Crawfish has become accepted in American English, especially in the context of regional dining. A Cajun-style restaurant offering these animals in menu items would be likely to use crawfish instead of crayfish, in an attempt to promote or preserve regional authenticity.
Here are some examples,
- “The Louisiana Crawfish Gumbo at Bayou BBQ is excellent,” Karine said.
- For this summery combination of shellfish, ripe tomatoes and garlicky aioli, New Orleans chef Nina Compton insists on cooking and serving the shrimp intact, just as she would crawfish. –The Wall Street Journal
Trick to Remember the Difference
Crayfish and crawfish are two different ways to spell the same word.
In most contexts, including taxonomy, biology, and everyday use, crayfish is the standard term. Crayfish is also standard outside of the United States.
In the context of regional cuisine, however, crawfish is more recognizable. Crayfish would look out of place in contexts involving Southern cooking, so even though crawfish is not technically standard, it is the better choice.
If you don’t think you can remember this, here is a helpful trick to remember crawfish vs. crayfish.
You can remember to reserve crawfish for regional dishes like gumbo since crawfish and New Orleans, a hotbed of American Cajun food ways, are both spelled with the letter W.
Is it crayfish or crawfish? Crayfish and crawfish are two spellings of the same noun, which refers to a small freshwater crustacean. These animals are prized for their use as bait and as ingredients in several Southern-influenced dishes; otherwise, they are sometimes considered invasive species.
- Crayfish is the standard spelling outside the United States, and in academic or scientific contexts in American English.
- In most food-related contexts in American English, though, crawfish is acceptable, and even expected.
Since crawfish and New Orleans both contain the letter W, and are both related to Cajun food, you can use that letter as a mnemonic device to help you remember when crawfish is more appropriate.
To summarize, crayfish is standard. Crawfish is dialectical, but culturally appropriate when referencing some food items. Other variations of the word like crawdad or mudbug are reserved as dialectal speech.

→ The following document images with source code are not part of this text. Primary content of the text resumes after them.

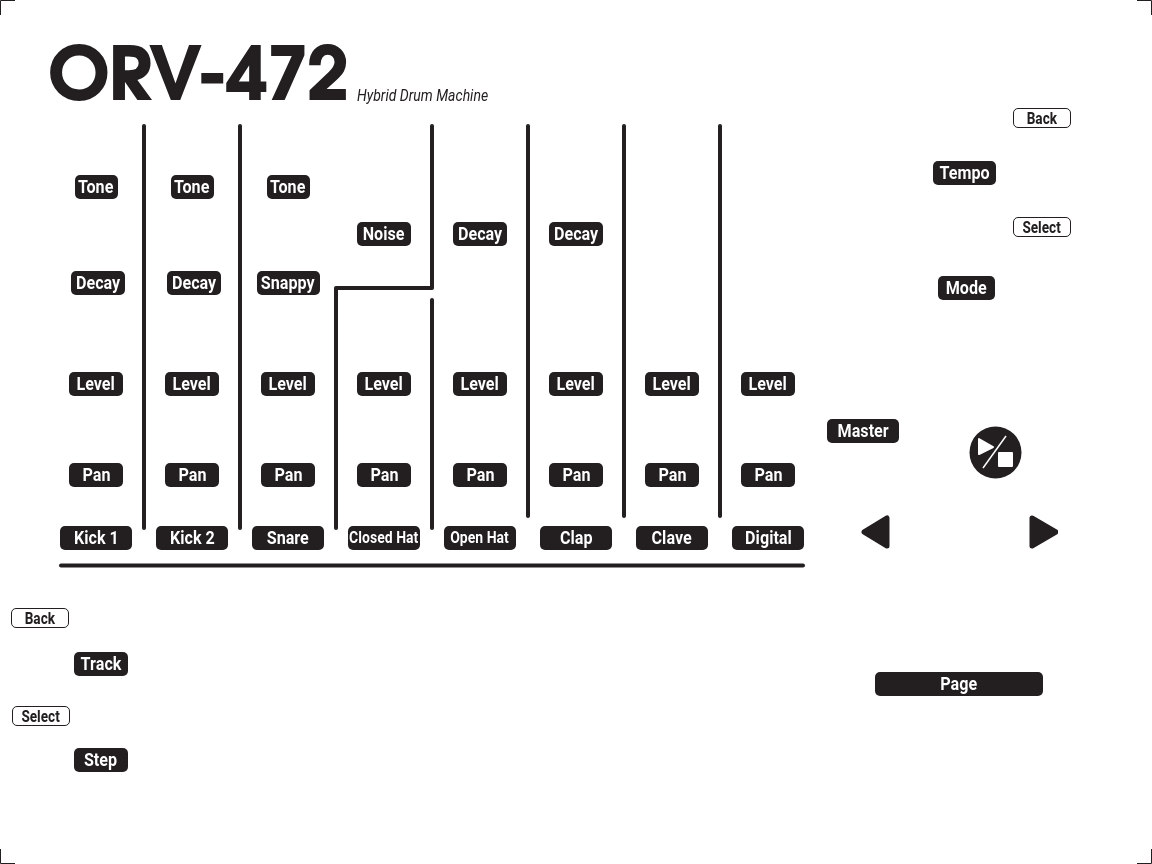
<!DOCTYPE html>
<html lang="en">
<head>
<meta charset="utf-8">
<title>ORV-472 Hybrid Drum Machine faceplate</title>
<style>
:root { --ink: #231f20; --plate: #ffffff; --narrow: .85; }
* { box-sizing: border-box; margin: 0; padding: 0; }
html, body { width: 1152px; height: 864px; overflow: hidden; background: var(--plate); }
body { font-family: Roboto, "Open Sans", sans-serif; color: var(--ink); }

.faceplate {
  position: relative; width: 1152px; height: 864px; overflow: hidden;
  display: grid; grid-template-columns: 816px 336px; grid-template-rows: 585px 279px;
  grid-template-areas: "voices transport" "sequencer transport";
}
.rules { position: absolute; left: 0; top: 0; fill: none; stroke: var(--ink); pointer-events: none; }

.label {
  display: flex; align-items: center; justify-content: center; flex: none;
  width: 54px; height: 24px; border-radius: 5px;
  background: var(--ink); color: var(--plate);
  font-size: 19px; font-weight: 700; line-height: 24px; white-space: nowrap;
}
.label span { flex: none; transform: scaleX(var(--narrow)); }
.tone { width: 43px; }
.snappy { width: 63px; }
.voice-name, .master { width: 72px; }
.tight { font-size: 16.5px; }
.outline {
  width: 58px; height: 20px; border: 1.5px solid var(--ink);
  background: var(--plate); color: var(--ink); font-size: 16px; line-height: 17px;
}

.voices { grid-area: voices; }
.masthead { display: flex; height: 163px; padding-left: 49px; gap: 8px; }
.masthead h1 { width: 300px; height: 66px; margin-top: 40px; }
.masthead svg { display: block; overflow: visible; }
.wordmark {
  font-family: "TeX Gyre Adventor", Inter, sans-serif; font-size: 72px; font-weight: 700;
  fill: var(--ink); stroke: var(--ink); stroke-width: 2;
}
.tagline {
  margin-top: 86px; font-size: 16.5px; line-height: 20px; font-style: italic;
  white-space: nowrap; transform: scaleX(var(--narrow)); transform-origin: left;
}
.mixer {
  display: grid; width: 768px; margin-left: 48px;
  grid-template-columns: repeat(8, 96px);
  grid-template-rows: 48px 46px 52px 150px 32px 94px;
  place-items: center;
}
.r1 { grid-row: 1; } .r2 { grid-row: 2; } .r3 { grid-row: 3; }
.r4 { grid-row: 4; } .r5 { grid-row: 5; } .r6 { grid-row: 6; }
.c1 { grid-column: 1; } .c2 { grid-column: 2; } .c3 { grid-column: 3; }
.c4 { grid-column: 4; } .c5 { grid-column: 5; } .c6 { grid-column: 6; }
.kick-decay { margin-left: 4px; }

.sequencer { grid-area: sequencer; display: flex; flex-direction: column; padding: 23px 0 0 11px; }
.sequencer .track { margin: 24px 0 0 63px; }
.sequencer .select { margin: 30px 0 0 1px; }
.sequencer .step { margin: 22px 0 0 63px; }

.transport { grid-area: transport; display: flex; flex-direction: column; padding-top: 108px; }
.transport .back { margin-left: 197px; }
.transport .tempo { width: 63px; margin: 33px 0 0 117px; }
.transport .select { margin: 32px 0 0 197px; }
.transport .mode { width: 57px; margin: 39px 0 0 122px; }
.playback { display: flex; align-items: flex-start; gap: 70px; margin: 119px 0 0 11px; }
.playback svg { margin-top: 7px; }
.arrows { display: flex; gap: 137px; margin: 35px 0 0 45px; }
.transport .page { width: 168px; margin: 122px 0 0 59px; }
.transport svg { display: block; flex: none; }
.solid { fill: var(--ink); stroke: var(--ink); stroke-width: 5; stroke-linejoin: round; }
.knockout { fill: var(--plate); stroke: var(--plate); stroke-width: 2; stroke-linejoin: round; }
</style>
</head>
<body>
<main class="faceplate">

  <svg class="rules" width="1152" height="864" viewBox="0 0 1152 864" aria-hidden="true">
    <g stroke-width="4" stroke-linecap="round" stroke-linejoin="round">
      <path d="M144 126V528M240 126V528"/>
      <path d="M432 126V288H336V528"/>
      <path d="M432 300V528"/>
      <path d="M528 126V516M624 126V516M720 126V516"/>
      <path d="M61 565.5H803"/>
    </g>
    <path class="trim-marks" stroke-width="1" d="M15 .5H.5V15M1137 .5H1151.5V15M15 863.5H.5V849M1137 863.5H1151.5V849"/>
  </svg>

  <section class="voices">
    <header class="masthead">
      <h1>
        <svg width="300" height="66" viewBox="0 0 300 66">
          <text class="wordmark" x="0" y="59" textLength="299" lengthAdjust="spacingAndGlyphs">ORV-472</text>
        </svg>
      </h1>
      <p class="tagline">Hybrid Drum Machine</p>
    </header>

    <div class="mixer">
      <div class="label tone r1 c1"><span>Tone</span></div>
      <div class="label tone r1 c2"><span>Tone</span></div>
      <div class="label tone r1 c3"><span>Tone</span></div>

      <div class="label r2 c4"><span>Noise</span></div>
      <div class="label r2 c5"><span>Decay</span></div>
      <div class="label r2 c6"><span>Decay</span></div>

      <div class="label kick-decay r3 c1"><span>Decay</span></div>
      <div class="label kick-decay r3 c2"><span>Decay</span></div>
      <div class="label snappy r3 c3"><span>Snappy</span></div>

      <div class="label r4"><span>Level</span></div>
      <div class="label r4"><span>Level</span></div>
      <div class="label r4"><span>Level</span></div>
      <div class="label r4"><span>Level</span></div>
      <div class="label r4"><span>Level</span></div>
      <div class="label r4"><span>Level</span></div>
      <div class="label r4"><span>Level</span></div>
      <div class="label r4"><span>Level</span></div>

      <div class="label r5"><span>Pan</span></div>
      <div class="label r5"><span>Pan</span></div>
      <div class="label r5"><span>Pan</span></div>
      <div class="label r5"><span>Pan</span></div>
      <div class="label r5"><span>Pan</span></div>
      <div class="label r5"><span>Pan</span></div>
      <div class="label r5"><span>Pan</span></div>
      <div class="label r5"><span>Pan</span></div>

      <div class="label voice-name r6"><span>Kick 1</span></div>
      <div class="label voice-name r6"><span>Kick 2</span></div>
      <div class="label voice-name r6"><span>Snare</span></div>
      <div class="label voice-name tight r6"><span>Closed Hat</span></div>
      <div class="label voice-name tight r6"><span>Open Hat</span></div>
      <div class="label voice-name r6"><span>Clap</span></div>
      <div class="label voice-name r6"><span>Clave</span></div>
      <div class="label voice-name r6"><span>Digital</span></div>
    </div>
  </section>

  <section class="sequencer">
    <div class="label outline back"><span>Back</span></div>
    <div class="label track"><span>Track</span></div>
    <div class="label outline select"><span>Select</span></div>
    <div class="label step"><span>Step</span></div>
  </section>

  <section class="transport">
    <div class="label outline back"><span>Back</span></div>
    <div class="label tempo"><span>Tempo</span></div>
    <div class="label outline select"><span>Select</span></div>
    <div class="label mode"><span>Mode</span></div>

    <div class="playback">
      <div class="label master"><span>Master</span></div>
      <svg width="53" height="53" viewBox="0 0 53 53" role="img" aria-label="Play or stop">
        <circle cx="26.5" cy="26.5" r="26" fill="var(--ink)"/>
        <polygon class="knockout" points="10,13 24,21 10,28"/>
        <rect class="knockout" x="30" y="27" width="13" height="13"/>
        <line x1="37" y1="10" x2="14" y2="42" stroke="var(--plate)" stroke-width="1.5"/>
      </svg>
    </div>

    <div class="arrows">
      <svg width="30" height="36" viewBox="0 0 30 36" role="img" aria-label="Previous">
        <polygon class="solid" points="3,18 26,4 26,32"/>
      </svg>
      <svg width="30" height="36" viewBox="0 0 30 36" role="img" aria-label="Next">
        <polygon class="solid" points="28,18 4,4 4,32"/>
      </svg>
    </div>

    <div class="label page"><span>Page</span></div>
  </section>

</main>
</body>
</html>
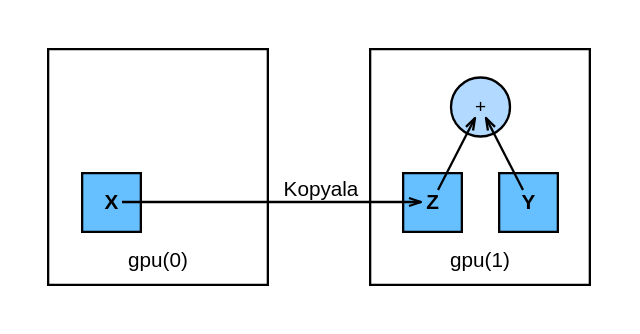
<!DOCTYPE html>
<html lang="tr">
<head>
<meta charset="utf-8">
<title>gpu(0) – gpu(1)</title>
<style>
:root { --paper: #fff; --ink: #000; --tensor: #66bfff; --operator: #b2d9ff; --stroke: 2.3px; }
* { box-sizing: border-box; }
html, body { margin: 0; overflow: hidden; }
.diagram {
  position: relative; width: 640px; height: 334px; overflow: hidden;
  background: var(--paper); color: var(--ink);
  font: 20.7px/24px "Liberation Sans", Arial, sans-serif;
}
.device, .tensor { position: absolute; box-shadow: inset 0 0 0 var(--stroke) var(--ink); }
.device {
  top: 48px; width: 222px; height: 238px;
  display: flex; align-items: flex-end; justify-content: center; padding-bottom: 14px;
}
.device-0 { left: 47px; }
.device-1 { left: 369px; }
.tensor, .operator-sign { display: flex; align-items: center; justify-content: center; }
.tensor { top: 172px; width: 61px; height: 61px; padding-bottom: 2px; background: var(--tensor); font-weight: 700; }
.tensor-x { left: 81px; }
.tensor-z { left: 402px; }
.tensor-y { left: 498px; }
.operator-sign { position: absolute; left: 450px; top: 76px; width: 61px; height: 61px; font-size: 19px; }
.copy-label { position: absolute; left: 271px; top: 177px; width: 100px; text-align: center; }
.connections { position: absolute; inset: 0; }
.operator { fill: var(--operator); }
.operator, .arrow, .arrowhead { stroke: var(--ink); stroke-width: var(--stroke); }
.arrowhead { fill: none; stroke-linejoin: round; }
</style>
</head>
<body>
<main class="diagram">
  <section class="device device-0">gpu(0)</section>
  <section class="device device-1">gpu(1)</section>
  <div class="tensor tensor-x">X</div>
  <div class="tensor tensor-z">Z</div>
  <div class="tensor tensor-y">Y</div>
  <svg class="connections" width="640" height="334" viewBox="0 0 640 334" aria-hidden="true">
    <defs>
      <marker id="arrowhead" viewBox="-14 -7 16 14" refX="0" refY="0" markerWidth="16" markerHeight="14" markerUnits="userSpaceOnUse" orient="auto">
        <path class="arrowhead" d="M-12-4 0 0-12 4"/>
      </marker>
    </defs>
    <circle class="operator" cx="480.5" cy="107" r="29.5"/>
    <line class="arrow" x1="122" y1="202" x2="421" y2="202" marker-end="url(#arrowhead)"/>
    <line class="arrow" x1="438" y1="190" x2="475" y2="118" marker-end="url(#arrowhead)"/>
    <line class="arrow" x1="523" y1="190" x2="486" y2="118" marker-end="url(#arrowhead)"/>
  </svg>
  <div class="operator-sign">+</div>
  <div class="copy-label">Kopyala</div>
</main>
</body>
</html>
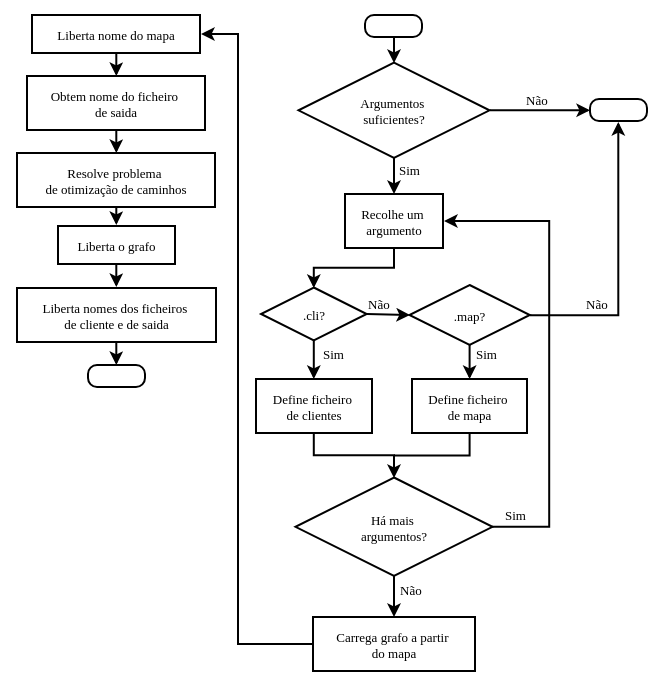
<!DOCTYPE html>
<html lang="pt">
<head>
<meta charset="utf-8">
<title>Fluxograma</title>
<style>
  :root { --ink: #000; --paper: #fff; }
  * { box-sizing: border-box; }
  html, body { margin: 0; }
  body { width: 664px; height: 684px; overflow: hidden; background: var(--paper); }
  .flowchart {
    position: relative; width: 664px; height: 684px; overflow: hidden;
    color: var(--ink); font: 13px/16px "Liberation Serif", "Times New Roman", serif;
  }
  .connectors { position: absolute; left: 0; top: 0; fill: none; stroke: var(--ink); stroke-width: 2; }
  .connectors .arrow { marker-end: url(#arrowhead); }
  .connectors .diamond { fill: var(--paper); }
  .node {
    position: absolute; left: var(--x); top: var(--y); width: var(--w); height: var(--h);
    display: flex; align-items: center; justify-content: center;
    padding-top: 4px; text-align: center; white-space: nowrap;
  }
  .process { border: 2px solid var(--ink); background: var(--paper); }
  .terminal { border: 2px solid var(--ink); border-radius: 10px; background: var(--paper); width: 59px; height: 24px; }
  .label { position: absolute; left: var(--x); top: var(--y); white-space: nowrap; }
</style>
</head>
<body>
<main class="flowchart">
  <svg class="connectors" width="664" height="684" viewBox="0 0 664 684" aria-hidden="true">
    <defs>
      <marker id="arrowhead" markerUnits="userSpaceOnUse" markerWidth="15" markerHeight="15" refX="12" refY="7" orient="auto">
        <path d="M0 0L14 7L0 14L3.5 7Z" fill="#000" stroke="none"/>
      </marker>
    </defs>
    <g class="cleanup-flow">
      <path class="arrow" d="M116.3 53V74"/>
      <path class="arrow" d="M116.3 130V151"/>
      <path class="arrow" d="M116.3 207V223"/>
      <path class="arrow" d="M116.3 264V285"/>
      <path class="arrow" d="M116.3 342V363"/>
    </g>
    <g class="argument-flow">
      <path class="arrow" d="M394 37V61"/>
      <path class="arrow" d="M490 110.3H588"/>
      <path class="arrow" d="M394 158V192"/>
      <path class="arrow" d="M394 248V267.8H313.8V286"/>
      <path class="arrow" d="M367 314L408 315"/>
      <path class="arrow" d="M530 315.2H618.3V124"/>
      <path class="arrow" d="M313.8 340V377"/>
      <path class="arrow" d="M469.6 345V377"/>
      <path class="arrow" d="M313.8 433V455.3H394V476"/>
      <path d="M469.6 433V455.4H394"/>
      <path class="arrow" d="M492 526.8H549.2V221H446"/>
      <path class="arrow" d="M394 576V615"/>
      <path class="arrow" d="M313 644H238V34H203"/>
    </g>
    <g class="decisions">
      <polygon class="diamond" points="394,62.7 489.5,110.3 394,158 298.5,110.3"/>
      <polygon class="diamond" points="313.8,287.5 366.7,314 313.8,340.4 261,314"/>
      <polygon class="diamond" points="469.6,285 529.8,315 469.6,345 409.4,315"/>
      <polygon class="diamond" points="394,477.5 492.5,526.8 394,576 295.5,526.8"/>
    </g>
  </svg>

  <div class="node process" style="--x:31px;--y:14px;--w:170px;--h:40px">Liberta nome do mapa</div>
  <div class="node process" style="--x:26px;--y:75px;--w:180px;--h:56px">Obtem nome do ficheiro&nbsp;<br>de saida</div>
  <div class="node process" style="--x:16px;--y:152px;--w:200px;--h:56px">Resolve problema&nbsp;<br>de otimização de caminhos</div>
  <div class="node process" style="--x:57px;--y:225px;--w:119px;--h:40px">Liberta o grafo</div>
  <div class="node process" style="--x:16px;--y:287px;--w:201px;--h:56px">Liberta nomes dos ficheiros&nbsp;<br>de cliente e de saida</div>
  <div class="node terminal" style="--x:87px;--y:364px"></div>

  <div class="node terminal" style="--x:364px;--y:14px"></div>
  <div class="node" style="--x:298px;--y:62px;--w:192px;--h:96px">Argumentos&nbsp;<br>suficientes?</div>
  <div class="node terminal" style="--x:589px;--y:98px"></div>
  <div class="node process" style="--x:344px;--y:193px;--w:100px;--h:56px">Recolhe um&nbsp;<br>argumento</div>
  <div class="node" style="--x:261px;--y:287px;--w:106px;--h:54px">.cli?</div>
  <div class="node" style="--x:409px;--y:285px;--w:121px;--h:60px">.map?</div>
  <div class="node process" style="--x:255px;--y:378px;--w:118px;--h:56px">Define ficheiro&nbsp;<br>de clientes</div>
  <div class="node process" style="--x:411px;--y:378px;--w:117px;--h:56px">Define ficheiro&nbsp;<br>de mapa</div>
  <div class="node" style="--x:295px;--y:477px;--w:198px;--h:99px">Há mais&nbsp;<br>argumentos?</div>
  <div class="node process" style="--x:312px;--y:616px;--w:164px;--h:56px">Carrega grafo a partir&nbsp;<br>do mapa</div>

  <span class="label" style="--x:526px;--y:93px">Não</span>
  <span class="label" style="--x:399px;--y:163px">Sim</span>
  <span class="label" style="--x:368px;--y:297px">Não</span>
  <span class="label" style="--x:586px;--y:297px">Não</span>
  <span class="label" style="--x:323px;--y:347px">Sim</span>
  <span class="label" style="--x:476px;--y:347px">Sim</span>
  <span class="label" style="--x:505px;--y:508px">Sim</span>
  <span class="label" style="--x:400px;--y:583px">Não</span>
</main>
</body>
</html>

Now that you know which one of these words to use, go out and order some gumbo! When you are done eating, be sure to check this site any time you encounter confusing words on menus or other reading material.